Better safe than sorry is a time-worn adage that seems antiquated and cliché in today’s world where everything seems to be high-tech and high speed with the only goal being instant gratification.
Yet when your life is on the line, the saying isn’t only something to take to heart, but it’s literally the foundation of survival.
Not long ago, a young Atlanta woman was sitting in her living room while enjoying a dish of ice cream.
Before she knew it, two masked intruders barged into her home, beat her, threw a blanket over her and shot her in the head.
She survived, but the experience not only changed her life, but changed her perceptions of home defense as well.

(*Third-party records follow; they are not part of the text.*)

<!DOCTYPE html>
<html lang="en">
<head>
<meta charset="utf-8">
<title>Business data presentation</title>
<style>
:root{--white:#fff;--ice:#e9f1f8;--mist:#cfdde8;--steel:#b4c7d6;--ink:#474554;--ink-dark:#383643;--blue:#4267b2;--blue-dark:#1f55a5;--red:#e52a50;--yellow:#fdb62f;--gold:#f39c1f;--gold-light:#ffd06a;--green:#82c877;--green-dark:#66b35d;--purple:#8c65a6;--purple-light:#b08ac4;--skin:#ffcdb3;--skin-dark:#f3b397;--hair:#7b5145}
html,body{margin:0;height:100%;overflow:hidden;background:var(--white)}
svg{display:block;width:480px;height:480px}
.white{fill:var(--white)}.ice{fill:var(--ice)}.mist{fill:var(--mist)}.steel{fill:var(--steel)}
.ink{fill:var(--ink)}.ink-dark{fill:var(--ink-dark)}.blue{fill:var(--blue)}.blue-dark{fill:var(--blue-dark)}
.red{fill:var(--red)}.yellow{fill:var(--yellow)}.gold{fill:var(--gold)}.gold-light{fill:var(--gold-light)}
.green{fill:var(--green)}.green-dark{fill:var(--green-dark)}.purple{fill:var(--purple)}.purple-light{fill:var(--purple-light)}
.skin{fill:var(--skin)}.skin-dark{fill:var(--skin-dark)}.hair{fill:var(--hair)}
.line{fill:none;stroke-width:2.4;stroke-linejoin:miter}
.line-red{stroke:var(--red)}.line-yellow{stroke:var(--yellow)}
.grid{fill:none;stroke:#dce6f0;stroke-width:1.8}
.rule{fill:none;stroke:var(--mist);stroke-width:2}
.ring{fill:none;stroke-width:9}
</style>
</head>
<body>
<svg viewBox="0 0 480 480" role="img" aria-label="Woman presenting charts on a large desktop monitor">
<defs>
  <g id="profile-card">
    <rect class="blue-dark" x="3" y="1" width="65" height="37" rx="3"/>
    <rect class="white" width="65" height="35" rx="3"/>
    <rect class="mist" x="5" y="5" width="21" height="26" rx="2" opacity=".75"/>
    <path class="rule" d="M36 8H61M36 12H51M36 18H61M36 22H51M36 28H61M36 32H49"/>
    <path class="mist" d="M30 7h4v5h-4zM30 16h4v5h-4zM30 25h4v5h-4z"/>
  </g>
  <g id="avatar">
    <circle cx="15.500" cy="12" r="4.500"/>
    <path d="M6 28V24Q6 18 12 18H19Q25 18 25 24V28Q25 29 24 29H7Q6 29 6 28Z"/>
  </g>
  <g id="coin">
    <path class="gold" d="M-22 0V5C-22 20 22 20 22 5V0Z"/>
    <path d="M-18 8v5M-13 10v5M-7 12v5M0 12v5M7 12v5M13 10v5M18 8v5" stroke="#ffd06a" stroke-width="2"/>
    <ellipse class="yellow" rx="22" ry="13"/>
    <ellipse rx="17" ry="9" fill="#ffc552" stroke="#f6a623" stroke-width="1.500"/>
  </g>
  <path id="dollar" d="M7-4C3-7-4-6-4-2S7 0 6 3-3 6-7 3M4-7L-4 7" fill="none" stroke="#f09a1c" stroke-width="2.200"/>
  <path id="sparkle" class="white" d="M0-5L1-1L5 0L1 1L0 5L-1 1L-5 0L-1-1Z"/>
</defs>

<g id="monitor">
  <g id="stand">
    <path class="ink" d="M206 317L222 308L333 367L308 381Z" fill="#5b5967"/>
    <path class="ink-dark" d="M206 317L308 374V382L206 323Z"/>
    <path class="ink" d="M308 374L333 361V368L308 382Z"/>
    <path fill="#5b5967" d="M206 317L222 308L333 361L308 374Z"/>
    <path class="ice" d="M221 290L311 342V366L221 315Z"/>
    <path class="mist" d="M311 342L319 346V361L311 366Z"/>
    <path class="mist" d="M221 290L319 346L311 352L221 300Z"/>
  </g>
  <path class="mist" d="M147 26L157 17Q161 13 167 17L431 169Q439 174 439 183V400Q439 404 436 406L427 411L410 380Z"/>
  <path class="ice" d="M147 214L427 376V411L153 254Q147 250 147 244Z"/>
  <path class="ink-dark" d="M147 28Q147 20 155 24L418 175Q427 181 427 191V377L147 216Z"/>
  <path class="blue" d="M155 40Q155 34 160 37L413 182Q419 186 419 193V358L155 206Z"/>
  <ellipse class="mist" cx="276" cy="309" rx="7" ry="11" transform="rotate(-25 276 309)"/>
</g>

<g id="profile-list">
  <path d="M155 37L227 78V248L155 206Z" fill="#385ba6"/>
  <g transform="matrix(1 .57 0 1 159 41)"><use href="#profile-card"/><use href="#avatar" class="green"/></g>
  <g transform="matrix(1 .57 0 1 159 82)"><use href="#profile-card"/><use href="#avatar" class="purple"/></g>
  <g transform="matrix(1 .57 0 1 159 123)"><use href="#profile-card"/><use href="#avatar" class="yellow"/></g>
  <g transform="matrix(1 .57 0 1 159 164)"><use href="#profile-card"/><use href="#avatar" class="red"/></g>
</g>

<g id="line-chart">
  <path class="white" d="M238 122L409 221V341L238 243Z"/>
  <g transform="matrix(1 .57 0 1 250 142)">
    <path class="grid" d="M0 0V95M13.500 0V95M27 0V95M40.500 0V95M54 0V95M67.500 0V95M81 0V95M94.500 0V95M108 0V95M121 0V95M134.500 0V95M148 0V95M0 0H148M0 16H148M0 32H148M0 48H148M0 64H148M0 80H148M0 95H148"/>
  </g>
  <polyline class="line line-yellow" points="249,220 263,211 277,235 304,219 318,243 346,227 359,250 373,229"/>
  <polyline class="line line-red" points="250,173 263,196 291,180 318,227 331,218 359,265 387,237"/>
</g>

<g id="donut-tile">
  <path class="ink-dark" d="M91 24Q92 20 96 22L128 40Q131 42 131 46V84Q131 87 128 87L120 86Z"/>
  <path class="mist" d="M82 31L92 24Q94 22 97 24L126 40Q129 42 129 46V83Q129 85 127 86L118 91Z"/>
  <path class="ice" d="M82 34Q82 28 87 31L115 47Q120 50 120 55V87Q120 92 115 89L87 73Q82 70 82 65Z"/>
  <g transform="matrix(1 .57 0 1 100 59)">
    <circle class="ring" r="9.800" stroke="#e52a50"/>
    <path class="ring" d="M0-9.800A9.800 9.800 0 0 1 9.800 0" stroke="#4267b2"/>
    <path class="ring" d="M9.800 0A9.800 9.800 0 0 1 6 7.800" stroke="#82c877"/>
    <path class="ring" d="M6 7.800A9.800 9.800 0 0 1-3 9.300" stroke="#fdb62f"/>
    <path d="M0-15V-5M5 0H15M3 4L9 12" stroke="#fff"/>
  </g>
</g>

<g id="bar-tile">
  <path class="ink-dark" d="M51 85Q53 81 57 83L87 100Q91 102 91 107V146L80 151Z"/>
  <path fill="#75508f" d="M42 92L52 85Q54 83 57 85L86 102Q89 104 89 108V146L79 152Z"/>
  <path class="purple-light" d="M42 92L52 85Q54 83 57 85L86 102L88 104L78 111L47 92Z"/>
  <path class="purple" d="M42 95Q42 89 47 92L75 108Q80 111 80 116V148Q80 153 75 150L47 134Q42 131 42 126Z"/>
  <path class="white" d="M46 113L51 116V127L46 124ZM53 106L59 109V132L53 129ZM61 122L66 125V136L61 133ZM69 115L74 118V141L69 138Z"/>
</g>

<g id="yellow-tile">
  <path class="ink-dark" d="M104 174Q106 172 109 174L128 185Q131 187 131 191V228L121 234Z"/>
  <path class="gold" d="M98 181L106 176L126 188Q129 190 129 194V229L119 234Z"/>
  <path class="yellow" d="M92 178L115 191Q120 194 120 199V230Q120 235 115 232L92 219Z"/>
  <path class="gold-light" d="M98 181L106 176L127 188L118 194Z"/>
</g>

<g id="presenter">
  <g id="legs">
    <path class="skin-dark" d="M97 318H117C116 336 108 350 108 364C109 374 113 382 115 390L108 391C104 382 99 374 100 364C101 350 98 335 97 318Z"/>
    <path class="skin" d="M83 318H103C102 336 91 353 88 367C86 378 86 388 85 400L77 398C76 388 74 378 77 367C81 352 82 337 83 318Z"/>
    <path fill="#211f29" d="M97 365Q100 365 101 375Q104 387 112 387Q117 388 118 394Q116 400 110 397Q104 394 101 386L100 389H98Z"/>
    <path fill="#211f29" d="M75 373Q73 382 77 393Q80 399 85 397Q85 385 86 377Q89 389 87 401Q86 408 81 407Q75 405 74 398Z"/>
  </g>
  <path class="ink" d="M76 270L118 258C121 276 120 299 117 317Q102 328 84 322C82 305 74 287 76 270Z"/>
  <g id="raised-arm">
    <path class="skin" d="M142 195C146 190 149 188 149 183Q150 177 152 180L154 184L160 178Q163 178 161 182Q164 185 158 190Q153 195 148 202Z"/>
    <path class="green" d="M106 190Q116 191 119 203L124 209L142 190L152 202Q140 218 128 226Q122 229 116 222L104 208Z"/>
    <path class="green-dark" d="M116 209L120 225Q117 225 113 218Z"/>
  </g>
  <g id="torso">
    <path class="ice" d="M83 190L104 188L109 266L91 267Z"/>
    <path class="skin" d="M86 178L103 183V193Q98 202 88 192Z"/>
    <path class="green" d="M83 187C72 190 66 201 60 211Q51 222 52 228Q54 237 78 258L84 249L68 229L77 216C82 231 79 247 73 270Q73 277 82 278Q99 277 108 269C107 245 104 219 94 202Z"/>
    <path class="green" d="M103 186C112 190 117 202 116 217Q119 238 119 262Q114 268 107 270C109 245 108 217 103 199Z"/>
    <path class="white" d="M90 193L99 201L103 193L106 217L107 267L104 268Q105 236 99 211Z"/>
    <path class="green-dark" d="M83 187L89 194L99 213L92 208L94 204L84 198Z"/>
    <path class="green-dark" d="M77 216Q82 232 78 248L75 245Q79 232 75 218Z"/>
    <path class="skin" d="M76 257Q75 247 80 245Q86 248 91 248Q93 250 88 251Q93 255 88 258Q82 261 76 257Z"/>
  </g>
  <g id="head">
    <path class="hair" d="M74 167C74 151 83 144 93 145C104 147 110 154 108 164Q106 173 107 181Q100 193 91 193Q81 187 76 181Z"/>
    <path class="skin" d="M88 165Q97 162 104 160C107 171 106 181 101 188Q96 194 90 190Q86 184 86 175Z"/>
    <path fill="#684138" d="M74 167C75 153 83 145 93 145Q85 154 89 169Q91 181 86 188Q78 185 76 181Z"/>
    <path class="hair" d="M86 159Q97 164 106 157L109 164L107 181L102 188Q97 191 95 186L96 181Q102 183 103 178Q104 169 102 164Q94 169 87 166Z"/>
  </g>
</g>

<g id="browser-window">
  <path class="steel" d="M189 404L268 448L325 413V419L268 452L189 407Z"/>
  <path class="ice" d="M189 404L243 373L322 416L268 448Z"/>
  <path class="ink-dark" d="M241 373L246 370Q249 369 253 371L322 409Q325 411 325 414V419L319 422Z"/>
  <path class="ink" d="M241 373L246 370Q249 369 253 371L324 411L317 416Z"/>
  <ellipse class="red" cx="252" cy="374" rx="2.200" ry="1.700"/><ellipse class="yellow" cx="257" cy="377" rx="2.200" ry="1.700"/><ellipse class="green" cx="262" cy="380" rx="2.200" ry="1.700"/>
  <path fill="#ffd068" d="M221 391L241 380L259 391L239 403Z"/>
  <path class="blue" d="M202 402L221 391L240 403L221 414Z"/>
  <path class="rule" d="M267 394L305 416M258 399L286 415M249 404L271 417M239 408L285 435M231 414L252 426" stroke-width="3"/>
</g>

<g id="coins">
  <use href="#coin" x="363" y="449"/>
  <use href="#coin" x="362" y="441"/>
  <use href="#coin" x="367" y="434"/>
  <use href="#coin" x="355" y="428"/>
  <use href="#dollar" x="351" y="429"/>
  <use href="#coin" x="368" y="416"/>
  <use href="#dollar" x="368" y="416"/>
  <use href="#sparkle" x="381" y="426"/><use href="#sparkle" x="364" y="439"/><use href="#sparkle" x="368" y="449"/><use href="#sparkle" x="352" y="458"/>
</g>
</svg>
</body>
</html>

The victim was an active member of the concealed carry community. She owned two guns and was trained in self-defense techniques. She had reviewed home invasion scenarios over and over in her mind and how she would react. Unfortunately on the night of the attack, her shotgun stood loaded in her bedside safe and her handgun was out of reach in the glove compartment of her car.
If that wasn’t bad enough, she’d made another mistake that had gone overlooked until that evening. The weather was nice and she opened the house up to get rid of recycled AC air. In the victim’s own words, this gave the thugs “perfect access.”
Author Rick Sapp discusses the issue of letting down your guard in his article “Ice Cream Readiness” on USConcealedCarry.com:
“It doesn’t matter how much training you have, whether you typically carry inside your belt or in your purse, or what caliber you prefer. If you can’t reach your gun when you need it, you might as well be sitting there eating ice cream and petting the dog.” (Read more at USConcealedCarry.com)
In this case, the victim was able to escape and make her way to safety through nearby woods, but she will be scarred physically and emotionally for the remainder of her days from an event that could have been preventable. If the intruders had encountered a secured home, they would have made enough noise for the victim to get her gun, or most likely, would have moved on to an easier target.
Time-worn or not, being safe instead of sorry is common sense for the concealed carry community. Keeping the handgun secured in a holster is a much better option than the glove compartment. Having the weapon within easy reach eliminates the possibility of a panicked scramble through the house in search of another weapon or worse, an assault you could have fended off otherwise.